**From: Les Hayduk, University of Alberta
Date: January 1, 2001
Subject: On the Causal Interpretation of Path Coefficients
**

Les Hayduk asked whether the operational formula for path coefficient;

Like all models in science, a structural equation model (SEM) is interpreted as a mapping between physical operations in the real world (observations, interventions, etc.) and their representative mathematical operations on the model. The physical operation, denoted by

**Les Hayduk further asks:**
...the formula for b has no covariances on
the right hand side. Can you tell us how you think about connecting

and the estimand of

or

Thus, Les' question is legitimate: How do we get the estimands from the definition?

We can do it in two ways, the first is fairly familiar to SEM researchers, the second is more general and more instructive (demonstrated in

Once we prove that the equation:

"The differenceSimilar interpretation applies to IV-estimand or to any other estimand that one can find by algebraic methods, the only difference would be the "if" part, namely, different modeling assumptions should be cited, those that permit the derivation to go through. This is fairly standard in the literature, with the exception of two ingredients; the "if" part is often left implicit, and the interpretational part is rarely made explicit.b=E(Y|do(x,z+1)) -E(Y|do(x,z)) can be estimated consistently by the estimandb=cov(Z,Y) /var(Z) ifeis uncorrelated withXandZ."

The second method of analysis is non-algebraic; we derive the equality

directly from the definition of

Let us demonstrate this derivation in our example. To compute the expression

In addition to (1), there is another relationship between

In words, if we intervene and set the values of

Using Eqs. (1) and (2), we proceed to compute the controlled
expectation *E*(*Y*|*do*(*x*,*z*)) as follows:

We are done, because, in linear systems, E(Y|x,y) is given by:

From this we readily get:

This derivation is more general, because it can be applied to nonlinear systems, and because it applies to ANY expression involving

this method yields the standard expression of the total effect in terms of sums of products of path coefficients. In other words, the total effect is not
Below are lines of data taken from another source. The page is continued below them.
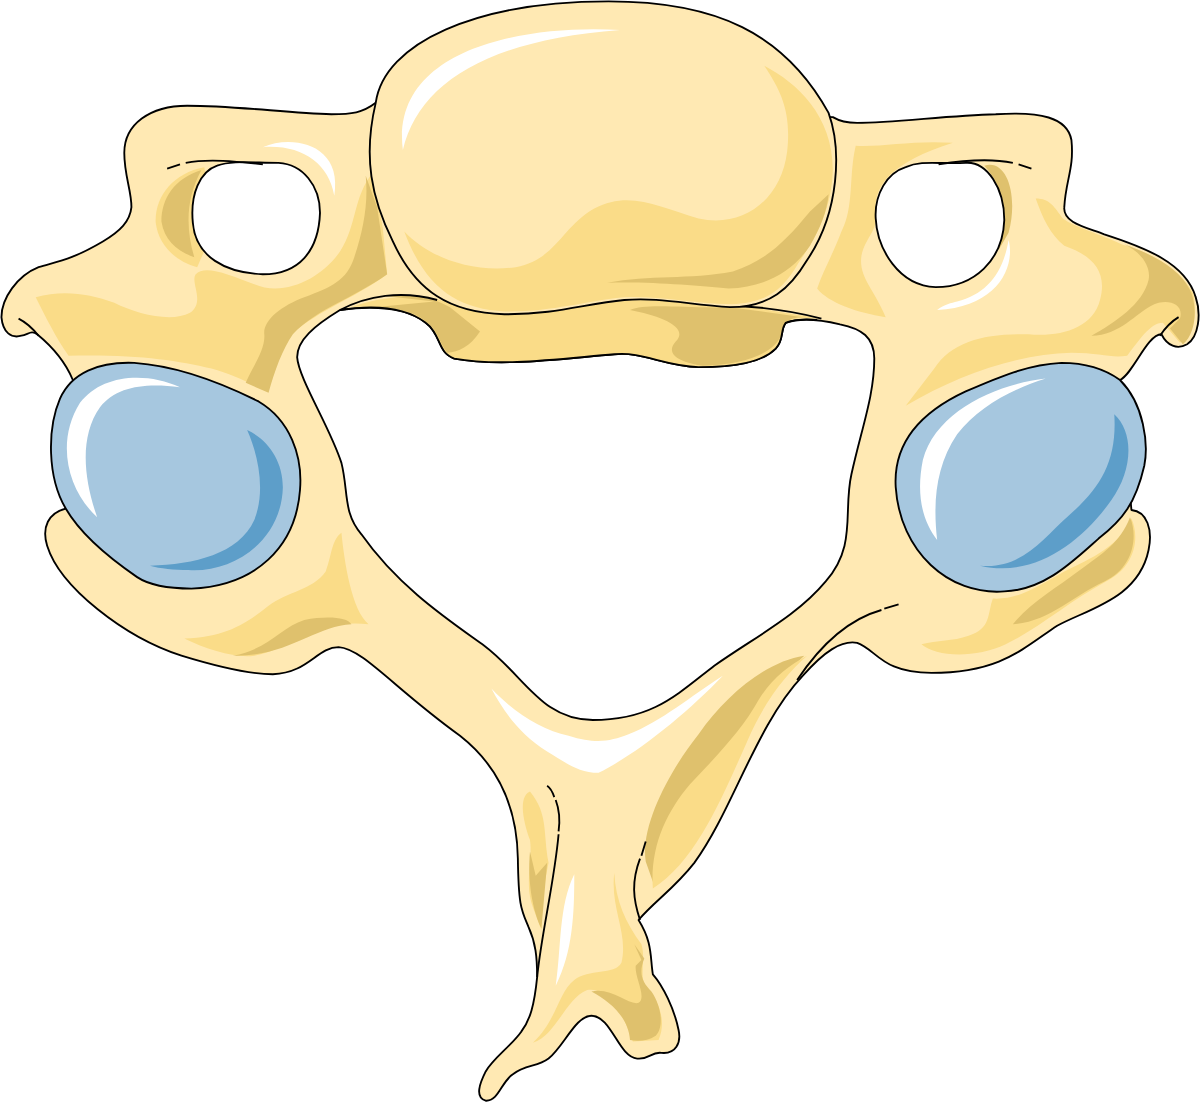
<!DOCTYPE html>
<html lang="en">
<head>
<meta charset="utf-8">
<title>Cervical vertebra, superior view</title>
<style>
:root {
  --paper: #ffffff;
  --ink: #000000;
  --bone: #ffe9b3;
  --bone-mid: #fadc88;
  --bone-deep: #dfc16d;
  --cartilage: #a6c7df;
  --cartilage-deep: #5d9ec9;
}
html, body { margin: 0; background: var(--paper); overflow: hidden; }
.vertebra { display: block; width: 1200px; height: 1102px; }
.bone { fill: var(--bone); }
.mid { fill: var(--bone-mid); }
.deep { fill: var(--bone-deep); }
.shine, .opening { fill: var(--paper); }
.cartilage { fill: var(--cartilage); }
.cartilage-deep { fill: var(--cartilage-deep); }
.outline { stroke: var(--ink); stroke-width: 1.3; stroke-linejoin: round; }
.contour { fill: none; stroke: var(--ink); stroke-width: 1.3; stroke-linecap: butt; }
</style>
</head>
<body>
<svg class="vertebra" viewBox="0 0 840 771.4" role="img" aria-label="Illustration of a cervical vertebra seen from above">

  <g id="arch">
    <path class="bone outline" d="M263 72C254 79 246 80 232 80C200 79 165 74 131 74C105 74 87 87 87 107C87 123 92 133 92 145C91 155 84 162 72 169C50 182 40 183 27 187C12 193 1 209 1 222C2 233 8 237 15 235C20 234 22 231 26 234C37 243 46 254 51 266L46 356C34 359 29 369 33 382C42 411 87 446 127 459C153 467 176 472 191 472C216 471 222 453 237 453C254 454 276 482 322 515C350 537 362 566 362.500 601C363 635 365 637 370 649C375 660 376 670 376 684C374 704 371 714 365 722C358 732 345 741 340 750C336 758 332 768 340 770.500C349 771 351 757 359 752C368 745 376 747 384 741C395 732 403 711 414 711C428 711 433 740 446 741C454 742 456 736 463 737C473 738 477 730 475 721C472 706 464 690 457 682C455 670 457 660 447 644C458 631 472 622 486 604C513 567 529 508 562 473C577 456 589 448 600 450C614 455 617 471 652 471C700 471 716 454 740 438C762 426 797 419 804 385C807 371 803 358 792 357L784 266C793 262 803 234 813 234C817 242 824 245 831 241C839 236 841 220 837 208C830 184 801 173 773 164C760 159 744 156 745 145C746 126 752 118 750 98C747 82 728 78 697 80C662 81 626 86 600 86C592 86 588 85 583 82Z"/>

    <g id="left-transverse-shading">
      <path class="mid" d="M25 208C43 203 62 205 80 212C96 220 120 226 133 219C144 211 133 198 137 192C143 185 160 192 178 199C199 208 225 195 238 176C250 158 247 138 261 121L268 160L271 192C246 210 225 216 204 234C195 243 192 260 188 274C176 269 163 262 148 258C123 252 95 248 48 249C39 236 32 222 25 208Z"/>
      <path class="deep" d="M256 123L264 145L271 192C247 209 222 216 205 234C198 244 192 260 188 275L172 268C176 258 186 245 185 234C184 224 197 214 213 208C232 201 243 196 248 180C254 162 258 143 256 123Z"/>
      <path class="mid" d="M143 117C121 121 108 138 109 156C111 172 123 183 138 187L150 160Z"/>
      <path class="deep" d="M141 119C122 125 113 139 113 155C115 168 124 176 136 180C130 160 130 139 141 119Z"/>
      <path class="shine" d="M184 103C205 94 240 101 234 137C230 114 211 101 184 103Z"/>
    </g>

    <g id="right-transverse-shading">
      <path class="mid" d="M667 100C640 98 618 103 599 102C594 123 598 145 589 162C583 178 576 190 572 202C580 212 600 219 620 222C611 201 601 194 603 179C606 166 614 162 613 151C611 132 620 115 667 100Z"/>
      <path class="mid" d="M725 139C730 153 735 164 745 172C762 178 776 188 770 210C765 230 742 236 720 234C690 233 666 239 654 258L634 284C670 263 710 248 750 247C770 247 778 251 789 249C797 239 805 226 814 226L826 240C837 234 838 217 835 205C826 188 806 177 785 171C770 164 752 159 744 153C738 145 735 139 725 139Z"/>
      <path class="deep" d="M787 171C798 176 806 186 804 196C800 213 780 226 764 235C784 235 795 219 808 213C818 209 829 213 826 223L819 230L828 241C838 233 838 213 833 203C825 187 806 178 787 171Z"/>
      <path class="deep" d="M689 116C705 111 713 137 706 163L699 175C704 153 704 132 689 116Z"/>
      <path class="shine" d="M706 168C711 187 698 215 656 217C661 213 666 212 670 211C690 206 702 192 706 168Z"/>
    </g>

    <g id="lamina-shading">
      <path class="mid" d="M239 373C232 378 232 390 228 400C219 413 201 414 188 424C175 434 161 446 129 447C145 455 166 461 178 459C201 456 217 433 258 437C246 427 241 393 239 373Z"/>
      <path class="deep" d="M163 459C187 455 197 439 213 434C229 431 243 432 246 437C221 438 201 460 163 459Z"/>
      <path class="mid" d="M792 363C784 382 764 391 745 400C727 410 713 420 695 419C691 430 694 440 678 445C667 449 656 448 645 451C655 460 683 461 704 451C727 440 748 421 776 406C792 398 799 379 792 363Z"/>
      <path class="deep" d="M791 362C784 380 772 387 756 399C739 412 722 421 709 437C735 435 751 417 773 407C793 398 797 376 791 362Z"/>
      <path class="shine" d="M344 482C360 499 379 511 398 515C417 521 427 519 440 514C463 505 484 487 506 473C481 499 447 527 419 541C404 541 395 533 383 526C364 514 353 499 344 482Z"/>
    </g>

    <g id="spinous-shading">
      <path class="deep" d="M563 459C536 463 508 487 489 514C469 539 448 578 452 603L458 620C479 596 501 553 520 516C532 492 547 474 563 459Z"/>
      <path class="mid" d="M565 459C552 466 540 475 531 490C520 510 502 529 483 549C466 569 455 593 457 622C488 602 506 557 523 519C535 491 550 472 565 459Z"/>
      <path class="mid" d="M371 554C362 558 367 577 371 588C373 603 367 618 373 635L379 651C379 634 381 618 384 604C380 583 384 570 371 554Z"/>
      <path class="deep" d="M371 596L375 613L383 604L379 650C373 638 369 617 371 596Z"/>
      <path class="mid" d="M430 611C427 636 440 653 435 674C430 683 412 678 402 686C391 694 390 714 373 730C389 725 396 699 411 693C423 691 430 703 437 714L443 729L461 728C467 714 461 700 451 689C448 680 452 671 449 661C438 646 431 631 430 611Z"/>
      <path class="deep" d="M444 661L451 671C447 681 449 687 456 694C463 704 465 719 459 725C453 729 446 729 441 728C440 712 427 701 414 694C429 691 440 704 447 702C453 698 444 684 445 676L449 672Z"/>
      <path class="shine" d="M402 612C391 634 393 663 389 690C401 666 402 640 402 612Z"/>
    </g>
  </g>

  <g id="openings">
    <path class="opening outline" d="M238 217C220 228 208 238 208 250C209 265 231 299 239 324C244 344 240 359 253 374C279 411 314 434 339 452C367 473 379 504 415 504C457 504 474 486 500 466C530 445 558 431 578 407C600 382 590 358 596 332C603 300 612 277 612 251C612 236 603 230 588 227C575 224 561 222 550 226C546 231 549 238 543 244C533 254 514 257 489 257C464 256 450 246 430 248C393 251 351 257 318 251C306 247 309 234 298 226C285 215 260 214 238 217Z"/>
    <path class="opening outline" d="M152 116C162 112 177 114 195 114C212 115 224 130 224 149C223 176 209 192 184 192C158 191 137 180 135 156C133 136 140 120 152 116Z"/>
    <path class="opening outline" d="M634 117C645 112 657 115 676 114C691 113 703 132 703 154C702 182 682 201 655 201C629 200 614 174 613 153C612 136 621 121 634 117Z"/>
  </g>

  <g id="posterior-lip">
    <path class="mid" d="M246 215C272 205 302 206 325 215L440 208L520 214L574 223C561 222 552 223 549 227C546 232 549 238 543 244C533 254 514 257 489 257C464 256 450 246 430 248C393 251 351 257 318 251C306 247 309 234 298 226C285 216 264 214 246 215Z"/>
    <path class="deep" d="M268 207C283 205 301 207 315 215L336 232C329 243 321 246 313 247C307 239 306 230 298 225C290 218 280 216 262 215L304 211Z"/>
    <path class="deep" d="M441 217C452 212 479 216 511 215L562 222C551 222 548 227 547 234C542 248 520 255 492 256C476 254 465 248 473 239C483 229 462 221 441 217Z"/>
    <path class="contour" d="M238 217C264 213 285 216 298 226C309 234 306 247 318 251C351 257 393 251 430 248C450 246 464 256 489 257C514 257 533 254 543 244C549 238 546 231 550 226C554 224 563 223 572 224M238 217C257 207 281 203 306 210M513 214C537 215 556 218 575 223"/>
  </g>

  <g id="vertebral-body">
    <path class="bone outline" d="M263 72C269 30 333 1 426 1C501 1 549 23 580 79C589 104 588 148 565 182C553 202 539 215 511 215C481 213 461 208 437 210C408 213 390 220 353 220C315 219 291 204 275 169C260 139 254 110 263 72Z"/>
    <path class="mid" d="M535 46C558 58 583 81 583 119C582 148 570 168 559 184C548 203 537 212 512 213C483 212 462 207 437 208C407 211 389 218 353 218C320 216 298 202 283 162C301 181 331 191 361 187C389 182 393 159 416 146C441 133 461 145 489 153C521 160 547 139 551 106C554 79 547 64 535 46Z"/>
    <path class="deep" d="M567 148C548 171 536 182 513 190C482 196 455 192 425 198C455 197 488 200 510 202C536 201 555 190 567 172C574 160 579 148 580 136Z"/>
    <path class="shine" d="M434 21C367 17 273 34 282 105C293 59 340 28 434 21Z"/>
  </g>

  <g id="left-facet">
    <path class="cartilage outline" d="M46 356C33 334 33 300 42 279C50 261 69 253 94 254C123 256 155 268 181 281C203 294 212 319 210 343C207 383 179 410 134 412C119 412 105 410 96 404C77 391 57 375 46 356Z"/>
    <path class="shine" d="M126 271C102 260 71 262 56 282C39 309 47 343 68 362C59 337 55 306 70 285C82 270 102 268 126 271Z"/>
    <path class="cartilage-deep" d="M173 301C188 308 198 323 198 341C197 379 163 401 132 399C122 399 112 398 105 396C136 395 167 388 178 364C186 344 181 319 173 301Z"/>
  </g>

  <g id="right-facet">
    <path class="cartilage outline" d="M784 266C801 283 804 311 801 326C795 352 786 364 769 377C751 393 731 413 703 414C664 417 630 386 627 341C625 308 648 287 676 274C699 264 720 255 743 254C759 254 773 258 784 266Z"/>
    <path class="shine" d="M732 265C697 269 655 288 646 322C641 347 646 365 656 378C653 352 655 326 670 304C685 285 707 273 732 265Z"/>
    <path class="cartilage-deep" d="M780 290C794 303 793 329 778 350C757 380 723 405 686 396C715 399 730 377 748 361C771 341 782 322 780 290Z"/>
  </g>

  <g id="contour-lines">
    <path class="contour" d="M117 118L126 115M130 114C146 111 165 113 184 115M657 115C676 112 695 111 709 114M713 115L722 118"/>
    <path class="contour" d="M558 476C572 455 592 434 617 427M619 426L629 423"/>
    <path class="contour" d="M383 550C386 552 387 555 388 558M389 560C392 568 392 575 391 582M391 584C388 618 379 653 376 684M452 589L449 599M448 601C442 617 443 629 448 644"/>
    <path class="contour" d="M13 223C19 226 23 230 27 235M825 222C820 225 816 229 812 235"/>
  </g>
</svg>
</body>
</html>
Another important feature of this derivation is that it maintains clear separation between the meaning of structural parameters and the methods used in their estimation - it lets the meaning dictate the estimation.

Next Discussion: (Battistin:
*Intuition for tight bounds under noncompliance)*